Charlie Haden - The Liberation Music Orchestra (Impulse, 1969) and The Ballad Of The Fallen (ECM, 1982) *****

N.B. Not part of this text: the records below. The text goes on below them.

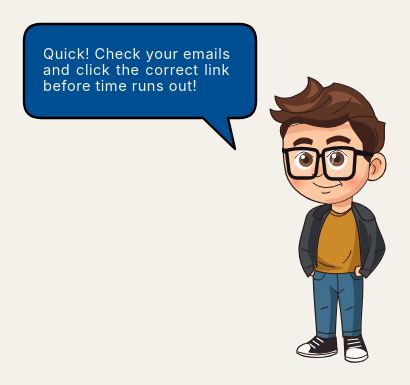
<!DOCTYPE html>
<html lang="en">
<head>
<meta charset="utf-8">
<title>Check your emails</title>
<style>
:root {
  --paper: #f4f1ea;
  --bubble: #004f93;
  --ink: #000;
  --bubble-text: #f4f1ea;
  --outline: #2a1a18;
  --skin: #fdc8a0;
  --skin-shade: #ee9f78;
  --hair: #5f3525;
  --hair-dark: #41221a;
  --hair-light: #85513a;
  --shirt: #cd8a2a;
  --shirt-shade: #a86a1c;
  --jacket: #45484b;
  --jacket-dark: #2d3034;
  --jeans: #3f6f8c;
  --jeans-dark: #2a4f68;
  --shoe: #2b2529;
  --sole: #faf6f2;
}
* { box-sizing: border-box; margin: 0; }
html, body { width: 410px; height: 385px; overflow: hidden; background: var(--paper); }
.card { position: relative; width: 410px; height: 385px; overflow: hidden; background: var(--paper); }
.art { position: absolute; inset: 0; display: block; }
.message {
  position: absolute; left: 43px; top: 46px; width: 187px;
  font: 400 14.6px/16px Inter, "Open Sans", sans-serif;
  letter-spacing: .5px; color: var(--bubble-text);
}
.message span { display: block; white-space: nowrap; text-align: justify; text-align-last: justify; }
.message .last { text-align-last: left; }
.bubble { fill: var(--bubble); stroke: var(--ink); stroke-width: 2.4; stroke-linejoin: round; }
.line { fill: none; stroke: var(--outline); stroke-width: 1; stroke-linecap: round; stroke-linejoin: round; }
.shape { stroke: var(--outline); stroke-width: 1.2; stroke-linejoin: round; }
.skin { fill: var(--skin); }
.skin-shade { fill: var(--skin-shade); }
.hair { fill: var(--hair); }
.hair-dark { fill: var(--hair-dark); }
.hair-light { fill: var(--hair-light); }
.shirt { fill: var(--shirt); }
.shirt-shade { fill: var(--shirt-shade); }
.jacket { fill: var(--jacket); }
.jacket-dark { fill: var(--jacket-dark); }
.jeans { fill: var(--jeans); }
.jeans-dark { fill: var(--jeans-dark); }
.shoe { fill: var(--shoe); }
.sole { fill: var(--sole); }
.frame { fill: #fff; fill-opacity: .12; stroke: #151114; stroke-width: 3.4; stroke-linejoin: round; }
.lace { fill: none; stroke: #fff; stroke-width: 1.2; stroke-linecap: round; }
</style>
</head>
<body>
<main class="card">
  <svg class="art" width="410" height="385" viewBox="0 0 410 385" aria-hidden="true">
    <defs>
      <radialGradient id="blush">
        <stop offset="0" stop-color="#f4795f" stop-opacity=".6"/>
        <stop offset="1" stop-color="#f4795f" stop-opacity="0"/>
      </radialGradient>
      <radialGradient id="iris" cy=".7">
        <stop offset="0" stop-color="#a5552c"/>
        <stop offset="1" stop-color="#54230f"/>
      </radialGradient>
      <clipPath id="face-clip">
        <path d="M284 128 C282 146 283 160 286 174 C291 190 307 202 328 204 C346 203 361 193 368 178 L374 128 L330 116Z"/>
      </clipPath>
    </defs>

    <path class="bubble" d="M41 24 H239 Q256 24 256 41 V101 Q256 118 239 118 H228 L235 149 L203 118 H41 Q24 118 24 101 V41 Q24 24 41 24Z"/>

    <g id="jeans">
      <path class="shape jeans" d="M313 268 C313 292 316 316 317 338 L335 339 C336 322 336 308 338 294 C341 309 342 323 343 337 L361 336 C360 314 365 292 362 267Z"/>
      <path class="jeans-dark" d="M350 270 L361 269 C364 292 359 314 360 335 L352 336 C354 314 357 292 350 270Z M329 285 L338 292 C336 308 335 322 334 338 L328 338 C331 320 332 300 329 285Z"/>
      <path class="line" d="M337 273 C338 280 338 287 338 294 M314 279 Q322 283 325 274 M361 279 Q354 282 350 274 M333 289 L338 294 L344 289 M318 332 Q326 335 335 333 M343 332 Q351 333 361 330 M321 309 L328 307 M346 310 L353 307"/>
    </g>

    <g id="shoes">
      <path class="shape shoe" d="M316 336 Q326 341 336 337 L337 350 C329 355 312 355 300 351 C299 346 309 344 316 336Z"/>
      <path class="shape sole" d="M308 343 C301 344 296 348 297 353 C306 359 327 359 337 353 L337 349 C329 353 319 354 309 352 Q314 347 308 343Z"/>
      <path class="lace" d="M313 341 L319 345 M317 338 L323 342 M310 344 L315 348"/>
      <path class="shape shoe" d="M344 336 Q352 340 361 335 C363 343 367 348 367 354 C360 361 350 361 345 356Z"/>
      <path class="shape sole" d="M346 350 C352 346 362 347 367 352 L368 357 C364 363 350 364 345 359Z"/>
      <path class="line" d="M346 357 Q357 361 367 355 M298 352 Q315 358 336 352"/>
      <path class="lace" d="M348 340 L358 339 M348 344 L360 342 M349 348 L361 346"/>
    </g>

    <g id="shirt">
      <path class="shape shirt" d="M329 206 L317 218 L314 270 C326 275 346 275 361 270 L360 215 L352 204Z"/>
      <path class="shirt-shade" d="M355 210 L360 215 L361 270 L347 272 C355 255 356 235 355 210Z M315 252 Q326 266 345 268 Q328 273 314 269Z"/>
      <path class="line" d="M319 262 Q326 267 334 267 M351 251 Q349 259 343 263 M330 213 Q341 222 352 208"/>
    </g>

    <g id="neck">
      <path class="shape skin" d="M332 198 L331 209 Q341 219 352 207 L352 190Z"/>
      <path class="skin-shade" d="M333 201 Q344 202 351 194 L352 203 Q343 210 332 206Z"/>
    </g>

    <g id="hands">
      <path class="shape skin" d="M306 262 L313 264 Q317 270 313 276 L307 275Z"/>
      <path class="shape skin" d="M364 265 L356 267 Q353 273 357 277 L366 275Z"/>
    </g>

    <g id="jacket">
      <path class="shape jacket" d="M331 204 C319 205 308 209 306 218 C303 231 299 240 299 249 C299 260 303 270 308 277 L313 271 C315 266 312 261 311 255 L317 267 C316 246 318 228 331 210Z"/>
      <path class="jacket-dark" d="M312 222 C310 236 306 246 309 256 L316 266 C315 246 318 230 324 218 L318 214Z"/>
      <path class="shape jacket" d="M352 203 C363 205 372 210 375 219 C378 231 385 240 385 249 C383 260 374 270 366 278 L359 272 C363 264 367 257 369 251 L362 270 C360 247 360 226 352 210Z"/>
      <path class="jacket-dark" d="M360 219 C367 226 370 237 369 250 L362 269 C361 249 361 234 358 219Z M376 224 C379 234 384 242 384 249 C382 258 375 266 368 273 Q378 255 376 224Z"/>
      <path class="shape jacket" d="M352 202 C362 204 371 209 375 218 Q368 224 361 218 C359 212 355 208 352 202Z"/>
      <path class="shape jacket-dark" d="M331 203 C323 205 314 209 313 216 L320 220 Q324 212 331 209Z"/>
      <path class="line" d="M306 268 L313 265 M361 268 L371 271 M369 251 Q372 242 370 234 M302 249 L310 252 M384 249 L374 252"/>
    </g>

    <g id="head">
      <path class="shape skin" d="M366 160 C372 148 386 151 386 164 C386 176 375 185 365 178Z"/>
      <path class="skin-shade" d="M370 166 C373 155 382 157 381 166 C380 174 373 178 369 174 Q374 172 370 166Z"/>
      <path class="line" d="M370 166 C373 156 381 157 381 164 M373 165 Q378 167 373 174"/>
      <path class="shape skin" d="M284 128 C282 146 283 160 286 174 C291 190 307 202 328 204 C346 203 361 193 368 178 L374 128 L330 116Z"/>
      <g clip-path="url(#face-clip)">
        <path class="skin-shade" d="M368 160 C366 184 347 199 324 200 L330 206 H372Z M282 124 H366 V136 Q350 124 334 131 Q306 128 283 136Z" opacity=".75"/>
        <ellipse cx="296" cy="182" rx="12" ry="9" fill="url(#blush)"/>
        <ellipse cx="353" cy="182" rx="15" ry="10" fill="url(#blush)"/>
        <ellipse cx="317" cy="171" rx="7" ry="7" fill="url(#blush)"/>
      </g>
      <path class="line" d="M313 183 Q324 192 341 184 M339 181 Q343 183 342 186 M322 193 Q326 194 330 192"/>
      <path class="line" d="M312 174 Q317 180 323 174"/>
    </g>

    <g id="eyes">
      <ellipse cx="304" cy="160" rx="9" ry="10" fill="#fff"/>
      <ellipse cx="337" cy="159" rx="10" ry="11" fill="#fff"/>
      <circle cx="306" cy="160" r="7" fill="url(#iris)"/>
      <circle cx="337" cy="159" r="7.5" fill="url(#iris)"/>
      <circle cx="306" cy="160" r="3.4" fill="#180a08"/>
      <circle cx="337" cy="159" r="3.6" fill="#180a08"/>
      <circle cx="303" cy="157" r="2" fill="#fff"/>
      <circle cx="334" cy="156" r="2.2" fill="#fff"/>
      <path class="line" d="M295 158 Q303 146 313 157 M327 157 Q337 143 347 156" stroke-width="2"/>
    </g>

    <g id="eyebrows" class="hair-dark">
      <path d="M293 143 Q301 134 313 140 L312 145 Q302 141 294 147Z"/>
      <path d="M326 140 Q339 131 351 140 L349 144 Q338 138 327 145Z"/>
    </g>

    <g id="hair">
      <path class="shape hair" d="M283 139 C279 132 280 127 283 123 C275 122 271 117 270 109 C275 112 279 112 283 110 C277 106 275 101 275 96 C283 100 290 99 297 95 C306 91 310 85 308 77 C317 80 321 84 323 88 C328 88 331 86 334 83 C347 85 360 91 367 101 C371 105 373 110 375 116 L378 121 L385 123 C383 130 386 138 383 146 C381 151 377 153 373 154 L369 162 L364 157 L363 143 L356 133 C352 128 350 124 349 119 C337 130 322 128 308 124 C299 121 290 123 288 127Z"/>
      <path class="hair-dark" d="M363 143 L356 133 C352 128 350 124 349 119 C357 123 362 121 367 125 C376 130 378 140 374 153 L369 161 L365 157Z M283 123 C290 116 303 118 313 119 C326 122 338 120 349 112 L349 119 C337 130 322 128 308 124 C299 121 290 123 288 127 L283 137 Q280 129 283 123Z"/>
      <path class="hair-light" d="M283 103 C297 109 315 105 323 91 C319 104 309 113 293 112 Q287 109 283 103Z M327 93 C340 88 354 94 363 106 C350 98 339 100 326 108 C335 101 335 96 327 93Z M311 81 Q318 84 318 91 Q313 98 306 98 Q313 91 311 81Z"/>
      <path class="line" d="M283 110 C298 117 321 112 330 97 M323 88 C321 95 317 100 311 103 M332 114 C342 110 348 104 351 98 M349 119 C357 115 365 116 373 117 M374 128 Q380 136 376 147 M283 123 Q292 116 302 117"/>
    </g>

    <g id="glasses">
      <path class="frame" d="M288 150 Q302 147 315 150 Q319 151 318 158 L316 173 Q315 178 309 178 L297 178 Q291 178 289 172 L287 155 Q286 151 288 150Z"/>
      <path class="frame" d="M325 150 Q339 146 353 149 Q356 150 355 157 L354 172 Q353 178 346 179 L333 179 Q327 179 325 173 L323 156 Q323 151 325 150Z"/>
      <path class="frame" d="M318 157 Q321 154 324 157" fill-opacity="0"/>
      <path d="M354 149 L374 153 L373 157 L355 155Z M288 149 L282 148 L282 152 L288 155Z" fill="#151114"/>
      <path d="M292 169 L300 153 M329 171 L336 152" stroke="#fff" stroke-width="2" stroke-opacity=".4"/>
    </g>
  </svg>

  <p class="message">
    <span>Quick! Check your emails</span>
    <span>and click the correct link</span>
    <span class="last">before time runs out!</span>
  </p>
</main>
</body>
</html>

These are the first two albums of Charlie Haden's Liberation Music Orchestra, a band with which he has recorded with various line-ups with a frequency of one album per decade (1969 "Liberation Music Orchestra", 1982 "The Ballad Of The Fallen", 1990 "Dream Keeper", 1999 "The Montreal Tapes", 2005 "Not In Our Name"). The music in this series brings a combination of traditional Central American (march) music, big band and free jazz. The overall tone is descriptive and liberating at the same time : the music tries to capture the suffering and the struggle of the oppressed masses, yet at the same time it tries to liberate by breaking the boundaries and rules (and the revolution is also a musical one). You can hear the armies marching, the mothers crying, the leaders perorating, the wounded moaning on the battlefield, praise being sung to the heroes. To hear a band consisting of jazz icons such as Haden himself, Don Cherry, Carla Bley, Jim Pepper, Mick Goodrick, Dewey Redman, Paul Motian, Michael Mantler play a triumphalistic revolution song with the title "The People United Will Never Be Defeated", sounding like your local brass marching band, is something unique, and even more so once it collapses into Haden's beautiful, serene "Silence", with a slow big band unisono sound, and Cherry's trumpet soaring above the melody like only he can do it, just to evolve again into a contemplative piano and bass duo in "Too Late". Sentimental? You bet, and for the full 100%, yet it never becomes too mellow or shallow. Therefore the antidote of the improvizations works too well. This is a clash of two musical styles, which have nothing in common, and even are each other's opposite. This contrast is the strongest on the first album, emphasizing the chaos and the despair. Both albums have a "suite" structure, the themes flowing into one another, with varying line-ups in the same piece, seamlessly moving on from screeching free jazz blowing over Spanish guitar to a bass solo and marching band music. Memorable compositions are Haden's gorgeous "Song For Ché" and Ornette Coleman's "War Orphans". On "The Ballad Of The Fallen" the music is more controlled, the compositions more outspoken, and the difference with the later CDs is that it does not decline into the programmatic political sentimentalism of "Not In Our Name". And on both albums Haden takes the space to demonstrate his improvisational genius on bass, a combination of technique, esthetic beauty and emotional expression. Not to be missed.